Here are a few tips to save you from media suicide or suicide on stage. After all, you rarely have a colleague as quick-witted as Günther Jauch at your side during presentations.
The inner monologue is a basic technique I have always worked with. I described exactly what was happening at the moment. For example, when a burned-out studio lamp needed to be fixed, I began to do an inner monologue about the situation, including a mood piece. Of course, I held this monologue aloud, as if I were talking to myself. I described everything in detail, like a painting. How the technicians come and feel, how the burned out lamp feels now … In doing so, I let myself be driven by my feelings in this specific situation and by my associations. Most of the time, the audience laughed pretty quickly. With these reactions, I was then able to continue working immediately.
For the stage, for your presentation situation, if for example the beamer fails, my tip is: look at yourself from a bird’s eye view and describe the situation as you feel right now. You are now the loser. Everything planned so great and then the beamer doesn’t work. Put yourself in the role of a spectator and if you like it really freaky, put yourself in the role of the beamer. Ask yourself, how do you think the beamer is doing right now? “I can understand the lamp giving up its ghost. My presentation really isn’t that great …” Describe the malfunction from your perspective. It’s called a change of perspective and it brings a lot of laughter and fun to your presentation. And the audience notices how spontaneous you are.
→ The warm-uppers’ tip is thus: Integrate the disturbance with the help of an inner monologue.
Impro players can do everything except learn lines. Here’s how they deal with disruption: There’s an exercise I sometimes do with my participants at storytelling workshops. They stand at the front of the stage and, while telling an improvised story, move to the back. Various objects are lying on the floor. The task is to integrate the objects lying on the floor into the story. When I explain this exercise, the typical response is, “I can’t do that, improvise, and then include unexpected terms.” As soon as my participants try it out, it flows and they get a lot of applause and laughter from the audience. People are excited about how creatively the players incorporate the various given words into the story after all.
A typical “impro incident” would be a hyper audience that continues to shout suggestions in between during scenes. I immediately incorporate these suggestions into the scene. When this becomes too exhausting, I comment with the sentence: “Today I hear voices in my head all the time. The typical response is laughter and then there is usually silence.
→ The improv player’s tip is therefore: Integrate the disruption by actively incorporating it into your presentation or conversation.
I have one last tip for you at this point: Just try everything once – say “yes please” to unwanted disruptions and use them to present yourself to your customer individually and spontaneously. Remember John Lennon, because “Life is what happens to you while you are busy making other plans”. Don’t let supposed glitches throw you off your game, but perhaps even turn them into a charming twist that will leave you positively remembered by the customer.
Contributed image: psdesign1 – stock.adobe.com
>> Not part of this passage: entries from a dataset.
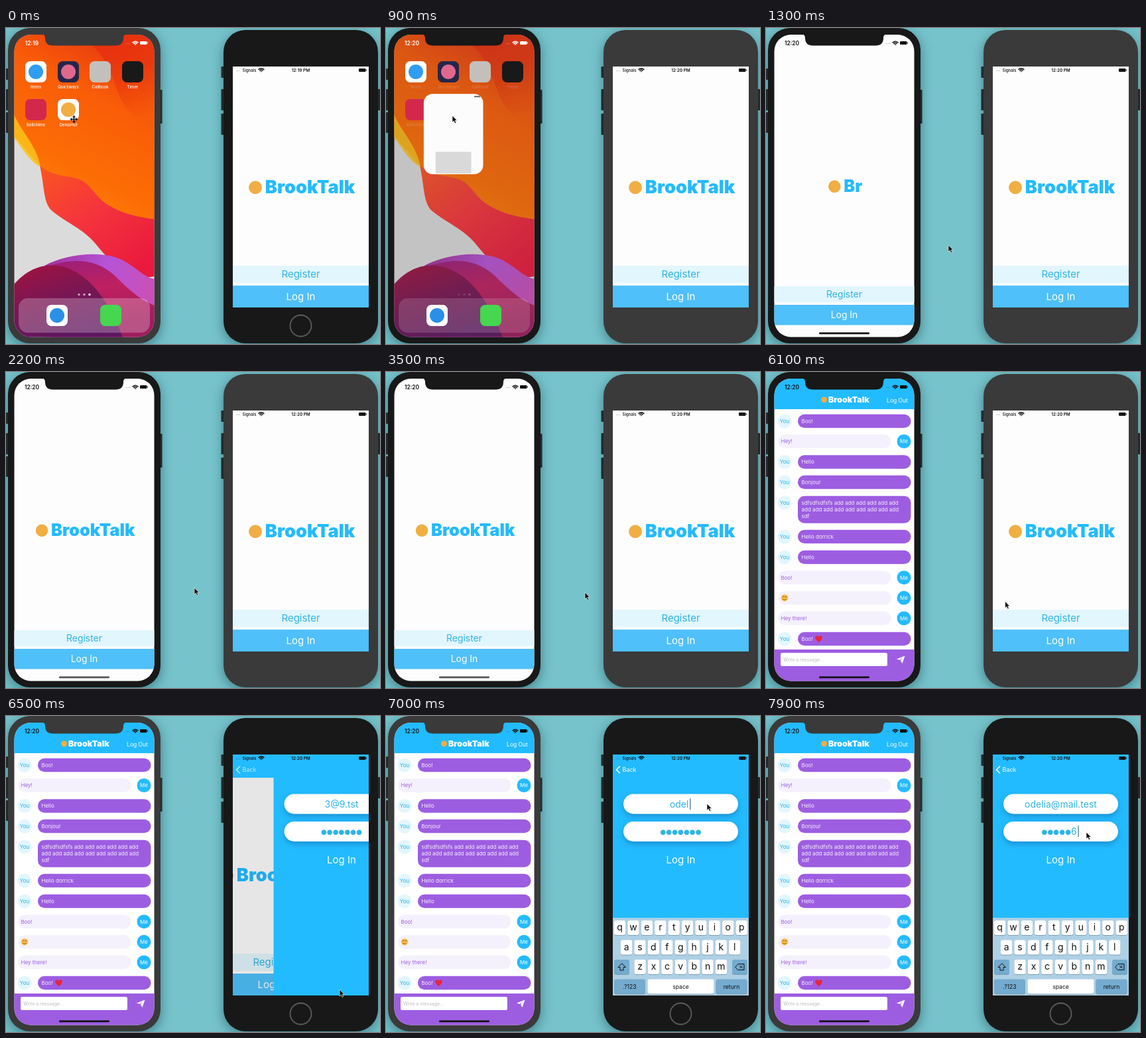
Recreate the animation shown at these times as an HTML page. Size 564 px wide and 476 px high, loop 8 s.

```html
<!DOCTYPE html>
<html lang="en">
<head>
<meta charset="utf-8">
<title>Two phones</title>
<style>
html, body { margin: 0; width: 100%; height: 100%; overflow: hidden; background: #76c3cb; }
svg { display: block; width: 100vw; height: 100vh; font-family: Inter, Roboto, sans-serif; }
</style>
</head>
<body>
<svg viewBox="0 0 564 476">
  <defs>
    <clipPath id="leftScreen"><rect x="12.5" y="10" width="211" height="455.5" rx="25"/></clipPath>
    <clipPath id="rightScreen"><rect x="342" y="58" width="205" height="363"/></clipPath>
    <clipPath id="messages"><rect x="12" y="56" width="212" height="362"/></clipPath>
    <linearGradient id="sun" x1=".1" y1="1" x2=".5" y2="0">
      <stop offset="0" stop-color="#ff8f08"/><stop offset=".35" stop-color="#fc6d05"/>
      <stop offset=".75" stop-color="#f95c08"/><stop offset="1" stop-color="#ea3d10"/>
    </linearGradient>
    <linearGradient id="flare" x1="0" y1="0" x2=".6" y2="1">
      <stop offset="0" stop-color="#e4200f"/><stop offset=".6" stop-color="#e8340c"/><stop offset="1" stop-color="#f65c08"/>
    </linearGradient>
    <linearGradient id="coral" x1="0" y1="0" x2=".8" y2="1">
      <stop offset="0" stop-color="#fb5b1c"/><stop offset=".5" stop-color="#f5353c"/><stop offset="1" stop-color="#e91a3e"/>
    </linearGradient>
    <linearGradient id="violet" x1="0" y1="0" x2="1" y2=".3">
      <stop offset="0" stop-color="#a02f98"/><stop offset=".55" stop-color="#b653d8"/><stop offset="1" stop-color="#c950b8"/>
    </linearGradient>
    <linearGradient id="crimson" x1="0" y1="0" x2=".3" y2="1">
      <stop offset="0" stop-color="#9a1f7c"/><stop offset=".45" stop-color="#bf2060"/><stop offset="1" stop-color="#a01d5e"/>
    </linearGradient>
    <linearGradient id="wine" x1="0" y1="0" x2=".5" y2="1">
      <stop offset="0" stop-color="#a3123f"/><stop offset=".5" stop-color="#7a1653"/><stop offset="1" stop-color="#5f1760"/>
    </linearGradient>
  </defs>
  <g id="stage"></g>
</svg>
<script>
const LOOP = 8000, STEP = 100;
const BLUE = '#23bbff', SKY = '#4fc0f9', PALE = '#e2f6fd', LINK = '#2fb4e4', PURPLE = '#9d5de1', AMBER = '#f0ae43';
const APP = 'BrookTalk', EMAIL = 'odelia@mail.test', PASSWORD = '123456';

const clamp = v => Math.max(0, Math.min(1, v));
const lerp = (a, b, p) => a + (b - a) * p;

// keys: [time, value, value...]; linear between neighbours, held at both ends
function track(keys, t) {
  let i = keys.findIndex(k => k[0] > t);
  if (i < 0) i = keys.length;
  const a = keys[Math.max(0, i - 1)], b = keys[Math.min(i, keys.length - 1)];
  const p = b[0] > a[0] ? clamp((t - a[0]) / (b[0] - a[0])) : 0;
  return a.slice(1).map((v, n) => lerp(v, b[n + 1], p));
}
const glide = (t, start) => track([[0, 0], [100, .32], [200, .7], [300, .92], [400, 1]], t - start)[0];

const rect = (x, y, w, h, fill, r = 0, extra = '') =>
  `<rect x="${x}" y="${y}" width="${w}" height="${h}" rx="${r}" fill="${fill}" ${extra}/>`;
const circle = (x, y, r, fill) => `<circle cx="${x}" cy="${y}" r="${r}" fill="${fill}"/>`;
const path = (d, fill, extra = '') => `<path d="${d}" fill="${fill}" ${extra}/>`;
const line = (d, color, width) => path(d, 'none', `stroke="${color}" stroke-width="${width}" stroke-linecap="round" stroke-linejoin="round"`);
const text = (s, x, y, size, fill, anchor = 'middle', weight = 400) =>
  `<text x="${x}" y="${y}" font-size="${size}" fill="${fill}" text-anchor="${anchor}" font-weight="${weight}">${s}</text>`;
const move = (x, y, body) => `<g transform="translate(${x} ${y})">${body}</g>`;
const fade = (opacity, body) => `<g opacity="${opacity}">${body}</g>`;
const clip = (id, body) => `<g clip-path="url(#${id})">${body}</g>`;

// Round marks lifted to the middle of the capitals, then ordinary text after them
const dots = (count, size, fill, after = '', gap = 0) =>
  `<tspan font-family="DejaVu Sans, sans-serif" font-size="${size}" font-weight="400" fill="${fill}" dy="${-size * .08}">${'●'.repeat(count)}</tspan>` +
  `<tspan dx="${gap}" dy="${size * .08}">${after}</tspan>`;
const title = (x, y, size, fill, count = APP.length) => count < 0 ? '' :
  text(dots(1, size * .95, AMBER, APP.slice(0, count), size * .13), x, y, size, fill, 'middle', 900);

const wifi = (x, y, color) => move(x, y,
  line('M-4-3.6Q0-7 4-3.6M-2.3-1.9Q0-3.9 2.3-1.9', color, 1.4) + circle(0, -.6, .9, color));
const battery = (x, y, color) => rect(x, y, 10.5, 5, color, 1.2) + rect(x + 11, y + 1.6, 1, 1.8, color);

function leftStatus(t, color) {
  return text(t < 100 ? '12:19' : '12:20', 39, 25.5, 8.4, color, 'middle', 600) +
    text('....', 184, 24, 6, color) + wifi(195, 25.5, color) + battery(202, 20, color);
}
function rightStatus(t) {
  return text('....', 350, 65, 6, '#222') + text('Signals', 356.5, 65.8, 6, '#111', 'start', 500) + wifi(385, 66, '#111') +
    text(t < 500 ? '12:19 PM' : '12:20 PM', 444.5, 65.8, 6.4, '#111', 'middle', 600) + battery(532, 61, '#111');
}

function wallpaper() {
  return rect(12, 10, 212, 456, '#dcdbdb') +
    path('M46 190C60 230 53 262 70 276C92 294 116 302 135 325C152 346 165 360 190 371C204 376 215 376 224 374V200Z', 'url(#coral)') +
    path('M12 10H224V288C190 284 168 276 150 264C134 253 126 232 108 227C88 222 66 222 50 206C34 190 24 176 12 162Z', 'url(#sun)') +
    path('M12 130C24 158 46 176 52 209C34 200 24 180 12 165Z', '#fcc21b', 'opacity=".85"') +
    path('M104 10C150 30 157 66 171 102C182 128 205 140 224 158V10Z', 'url(#flare)', 'opacity=".6"') +
    path('M58 358C90 340 150 333 180 352C200 364 210 376 224 378V466H58Z', 'url(#violet)') +
    path('M66 358C108 345 140 350 165 374C188 397 204 410 224 418V466H66Z', 'url(#crimson)') +
    path('M12 386C35 360 60 354 84 359C120 368 152 402 176 466H12Z', 'url(#wine)');
}

const ICONS = [
  ['Items', 29, 50, '#fff', '#2f9df2'], ['Quickways', 78, 50, '#25264a', '#e0688f'],
  ['Callbook', 126, 50, '#c3c0bb'], ['Timer', 175, 50, '#191919'],
  ['Bellchime', 29, 107, '#d3284c'], ['DemoHut', 78, 107, '#fff', AMBER],
  ['', 61, 417, '#fff', '#2a8fe8'], ['', 142, 417, '#46d64f']
];

function homeScreen(t) {
  const away = clamp((t - 600) / 300);
  const tiles = ICONS.map(([, x, y, tile, mark]) =>
    rect(x, y, 32, 32, tile, 7.5) + (mark ? circle(x + 16, y + 16, 11, mark) : '')).join('');
  const labels = ICONS.map(([name, x, y]) => text(name, x + 16, y + 41, 6, '#fff', 'middle', 500)).join('');
  return wallpaper() + rect(12, 10, 212, 456, '#444', 0, `opacity="${away * .16}"`) +
    rect(19, 407, 198, 52, '#fff', 14, `opacity="${.24 - away * .1}"`) +
    fade(1 - away * .8, labels + [110, 118, 126].map((x, i) => circle(x, 401.5, 1.7, i < 2 ? '#ffffff99' : '#fff')).join('')) +
    `<g style="filter:blur(${away * .7}px)">${tiles}</g>` + leftStatus(t, '#fff');
}

// Buttons and title of the first app page
function welcome({ x, w, y, h, register, login, size, label, titleY }, count) {
  const c = x + w / 2;
  return rect(x, y, w, h, '#fdfdfd') + title(c + 1, titleY, size, BLUE, count) +
    rect(x, register[0], w, register[1], PALE) + text('Register', c, register[0] + register[1] / 2 + label * .36, label, LINK) +
    rect(x, login[0], w, login[1], SKY) + text('Log In', c, login[0] + login[1] / 2 + label * .36, label, '#fff');
}
const LEFT = { x: 12, w: 212, y: 10, h: 456, register: [389, 24], login: [417, 30.5], size: 25.4, label: 13.9, titleY: 246.5 };
const RIGHT = { x: 342, w: 205, y: 58, h: 363, register: [358, 26], login: [388, 33], size: 27.2, label: 15, titleY: 249 };

function launch(t) {
  const p = glide(t, 800);
  if (p === 0) return '';
  const w = lerp(32, 212, p), h = lerp(32, 456, p ** 1.37);
  const x = lerp(94, 118, p) - w / 2, y = lerp(123, 238, p) - h / 2;
  if (p === 1) return welcome(LEFT, Math.floor((t - 1100) / 100));
  return rect(x, y, w, h, '#fcfcfc', 8 + p * 17) +
    fade(1 - p, rect(x + w * .2, y + h * .72, w * .6, h * .27, '#c9c9c9', 2) + rect(x + w * .85, y + 3, w * .1, 2, '#222'));
}

const back = (x, y) => line(`M${x + 5} ${y - 5}l-5 5 5 5`, '#fff', 1.6) + text('Back', x + 9, y + 3.2, 9, '#fff', 'start');

// Local coordinates: the top left corner lies just below the navigation bar
function loginPage(w, h, email, password) {
  const field = y => rect(16, y, w - 32, 30, '#fff', 15, 'style="filter:drop-shadow(0 4px 4px #0a559066)"');
  return rect(0, -1, w, h, BLUE) + field(24.5) + field(66) +
    text(email, w / 2, 44.5, 14, LINK) + text(password, w / 2, 86, 14, LINK) + text('Log In', w / 2, 129, 15, '#fff');
}
const CARET = '<tspan fill="#1b5f8c">|</tspan>';
const hidden = (count, after) => dots(count, 10.2, LINK, after);

// Old page moves aside and darkens while the new one slides over it
function push(p, w, box, oldPage, newPage) {
  if (p === 0) return oldPage;
  return (p < 1 ? move(-.3 * w * p, 0, oldPage) + rect(...box, '#000', 0, `opacity="${.13 * p}"`) : '') + move(w * (1 - p), 0, newPage);
}

const MESSAGES = [
  [74, 'You', 'Boo!'], [104.5, 'Me', 'Hey!'], [135.5, 'You', 'Hello'], [166, 'You', 'Bonjour'],
  [197, 'You', 'sdfsdfsdfsfs add add add add add add', 'add add add add add add add add add', 'sdf'],
  [248, 'You', 'Hello dorrick'], [279, 'You', 'Hello'], [309.7, 'Me', 'Boo!'], [340.3, 'Me', ''],
  [371, 'Me', 'Hey there!'], [402, 'You', 'Boo!']
];
const smiley = circle(28, 340.3, 5.2, '#f9c04a') + line('M24.8 339l1.8-1 1 1M29 339l1-1 1.6 1M25.5 342.3q2.5 2.4 5 0', '#8a4a1c', .9);
const heart = path('M79.5 407C72 401.5 74 396.5 77 397.2Q79 397.6 79.5 399.6Q80.2 397.6 82 397.2C85.3 396.6 87 401.5 79.5 407Z', '#e8263c');

function message([y, who, ...lines]) {
  const mine = who === 'Me', ink = mine ? PURPLE : '#f6effd';
  return circle(mine ? 208 : 28, y, 10.5, mine ? BLUE : PALE) +
    text(who, mine ? 208 : 28, y + 2.8, 8, mine ? '#fff' : '#26afe9') +
    rect(mine ? 18 : 48, y - 10.3, 170.5, 20.6 + (lines.length - 1) * 10.2, mine ? '#f4f1fc' : PURPLE, 10) +
    lines.map((s, i) => text(s, mine ? 22.5 : 53.5, y + 2.9 + i * 10.2, 8, ink, 'start')).join('');
}

function chatPage() {
  return rect(12, 10, 212, 456, '#fff') + clip('messages', MESSAGES.map(message).join('') + smiley + heart) +
    rect(12, 10, 212, 46, BLUE) + title(119, 46, 12.4, '#fff') + text('Log Out', 198, 46, 8.5, '#fff') +
    rect(12, 418, 212, 48, PURPLE) + rect(22, 423, 161, 20, '#fff', 2.5) +
    text('Write a message...', 26, 435.6, 7, '#bbb', 'start') +
    path('M197 432.5L209.5 427.5L205.5 439L202.8 434.3L207 430L201.5 433.8Z', '#fff');
}

function leftScreen(t) {
  if (t < 1200) return homeScreen(t) + launch(t);
  const toLogin = glide(t, 5200), toChat = glide(t, 5700), box = [12, 10, 212, 456];
  const login = move(12, 56, loginPage(212, 412, '3@9.tst', hidden(7)));
  const page = toChat > 0 ? push(toChat, 212, box, login, chatPage()) : push(toLogin, 212, box, launch(t), login);
  const bar = toLogin > 0 && toChat < 1 ? rect(12, 10, 212, 46, BLUE) + back(18, 43) : '';
  return page + bar + leftStatus(t, '#111') + rect(80, 458.6, 76, 2.6, t < 2200 || toLogin ? '#111' : '#555', 1.3);
}

function keyboard() {
  const key = (x, y, w, fill = '#fff') => rect(x, y + 1, w, 22, '#7f9fb4', 3) + rect(x, y, w, 22, fill, 3);
  const row = (letters, x, y) => [...letters].map((c, i) =>
    key(x + i * 20.4, y, 17.2) + text(c, x + i * 20.4 + 8.6, y + 15.3, 14, '#111')).join('');
  const GREY = '#74abce';
  return rect(342, 304, 205, 117, '#aed0e5') + row('qwertyuiop', 344, 308) + row('asdfghjkl', 354, 337.5) + row('zxcvbnm', 374.5, 367) +
    key(344, 367, 23, GREY) + line('M355.5 373l-5.5 5.5h3v4.5h5v-4.5h3z', '#111', 1) +
    key(522, 367, 23, GREY) + line('M527 378l4-4.5h9v9h-9zM533.5 376l4 4m0-4l-4 4', '#111', 1) +
    key(344, 396.5, 47, GREY) + text('.?123', 367.5, 410.6, 8.6, '#111') +
    key(394.5, 396.5, 100) + text('space', 444.5, 410.6, 8.6, '#111') +
    key(497.5, 396.5, 47, GREY) + text('return', 521, 410.6, 8.6, '#111');
}

function rightScreen(t) {
  const p = glide(t, 6300);
  const typedMail = EMAIL.slice(0, Math.round((t - 6900) / 25));
  const email = t < 7000 ? '3@9.tst' : t < 7400 ? typedMail + CARET : EMAIL;
  const typed = Math.min(PASSWORD.length, Math.round((t - 7300) / 100));
  const password = t < 7400 ? hidden(7) : hidden(typed - 1, PASSWORD[typed - 1] + CARET);
  const login = move(342, 93, loginPage(205, 330, email, password));
  const bar = p > 0 ? rect(342, 58, 205, 35, BLUE) + fade(p, back(347.5, 81)) : '';
  const [drop] = track([[6800, 118], [6900, 40], [7000, 0]], t);
  return push(p, 205, [342, 58, 205, 363], welcome(RIGHT), login) + bar + rightStatus(t) +
    (drop < 118 ? move(0, drop, keyboard()) : '');
}

const bodyColor = active => active ? '#181818' : '#3a3a3a';
function phone(x, y, w, h, active, buttons) {
  return buttons.map(([bx, by, bh]) => rect(bx, by, 5, bh, '#252729', 1)).join('') +
    rect(x, y, w, h, bodyColor(active), 33, 'style="filter:drop-shadow(0 5px 9px #0c3a4480)"');
}

const CURSOR = [
  [500, 100, 132], [900, 100, 132], [1100, 190, 240], [1300, 275, 327], [2200, 284, 325], [2700, 292, 329], [3300, 300, 332],
  [3500, 300, 332], [3800, 205, 365], [4200, 120, 258], [4400, 120, 258], [4600, 205, 203], [4800, 395, 235], [5000, 300, 360],
  [5200, 205, 420], [5300, 205, 420], [5600, 122, 182], [5800, 122, 182], [6200, 440, 400], [6300, 503, 412], [6500, 503, 412],
  [6800, 484, 132], [7200, 484, 132], [7400, 483, 175]
];
function cursor(t) {
  if (t < 200) return move(102.5, 137.5, line('M-4 0H4M0-4V4', '#111', 1.5) +
    path('M-6 0l3-2.5v5zM6 0l-3-2.5v5zM0-6l-2.5 3h5zM0 6l-2.5-3h5z', '#111'));
  return move(...track(CURSOR, t), path('M0 0V10L2.3 8L4 11.6L5.8 10.7L4.2 7.3H7.2Z', '#111', 'stroke="#fff" stroke-width=".6"'));
}

function scene(t) {
  const leftActive = t >= 500 && t < 6200;
  const notch = path('M54 9Q59 10 59 15Q59 26.5 71 26.5H165Q177 26.5 177 15Q177 10 182 9Z', bodyColor(leftActive));
  return rect(0, 0, 564, 476, '#76c3cb') +
    phone(3, 0, 230, 475, leftActive, [[0, 61, 17], [0, 92, 32], [0, 127, 31], [230.5, 93, 51]]) +
    clip('leftScreen', leftScreen(t)) + notch +
    phone(328, 3, 233, 472, !leftActive, [[324.5, 58, 17], [324.5, 92, 32], [324.5, 129, 32], [559.5, 92, 32]]) +
    clip('rightScreen', rightScreen(t)) +
    (leftActive ? '' : '<circle cx="444.5" cy="448.5" r="16" fill="none" stroke="#5c5c5c" stroke-width="1.8"/>') +
    cursor(t);
}

const stage = document.getElementById('stage');
let shown = -1;
function frame() {
  const t = Math.floor(performance.now() % LOOP / STEP) * STEP;
  if (t !== shown) stage.innerHTML = scene(shown = t);
  requestAnimationFrame(frame);
}
frame();
</script>
</body>
</html>
```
Ralf Schmitt has been working as a moderator, trainer and keynote speaker for a good 15 years. Every time he inspires his audience with a well-balanced mixture of professional competence and fine humor. The special feature of his performances is the interaction with the audience – both during the keynote and the moderation. Since he also likes to combine these two activities very much, he is actually a “KeyMode Speaker”. In his lectures, he provides his audience with a “mindset for a flexible future”. Because flexibility and spontaneity are in the blood of the stage professional, whose roots lie in improv theater. He is the managing director of Impulspiloten GmbH and, together with his team, advises his clients on event dramaturgy and stage programs.
Ralf Schmitt is the author of the books “I’m totally spontaneous if you let me know in time” and ” I’m totally popular, nobody knows it” and he is a board member of the German Speakers Association.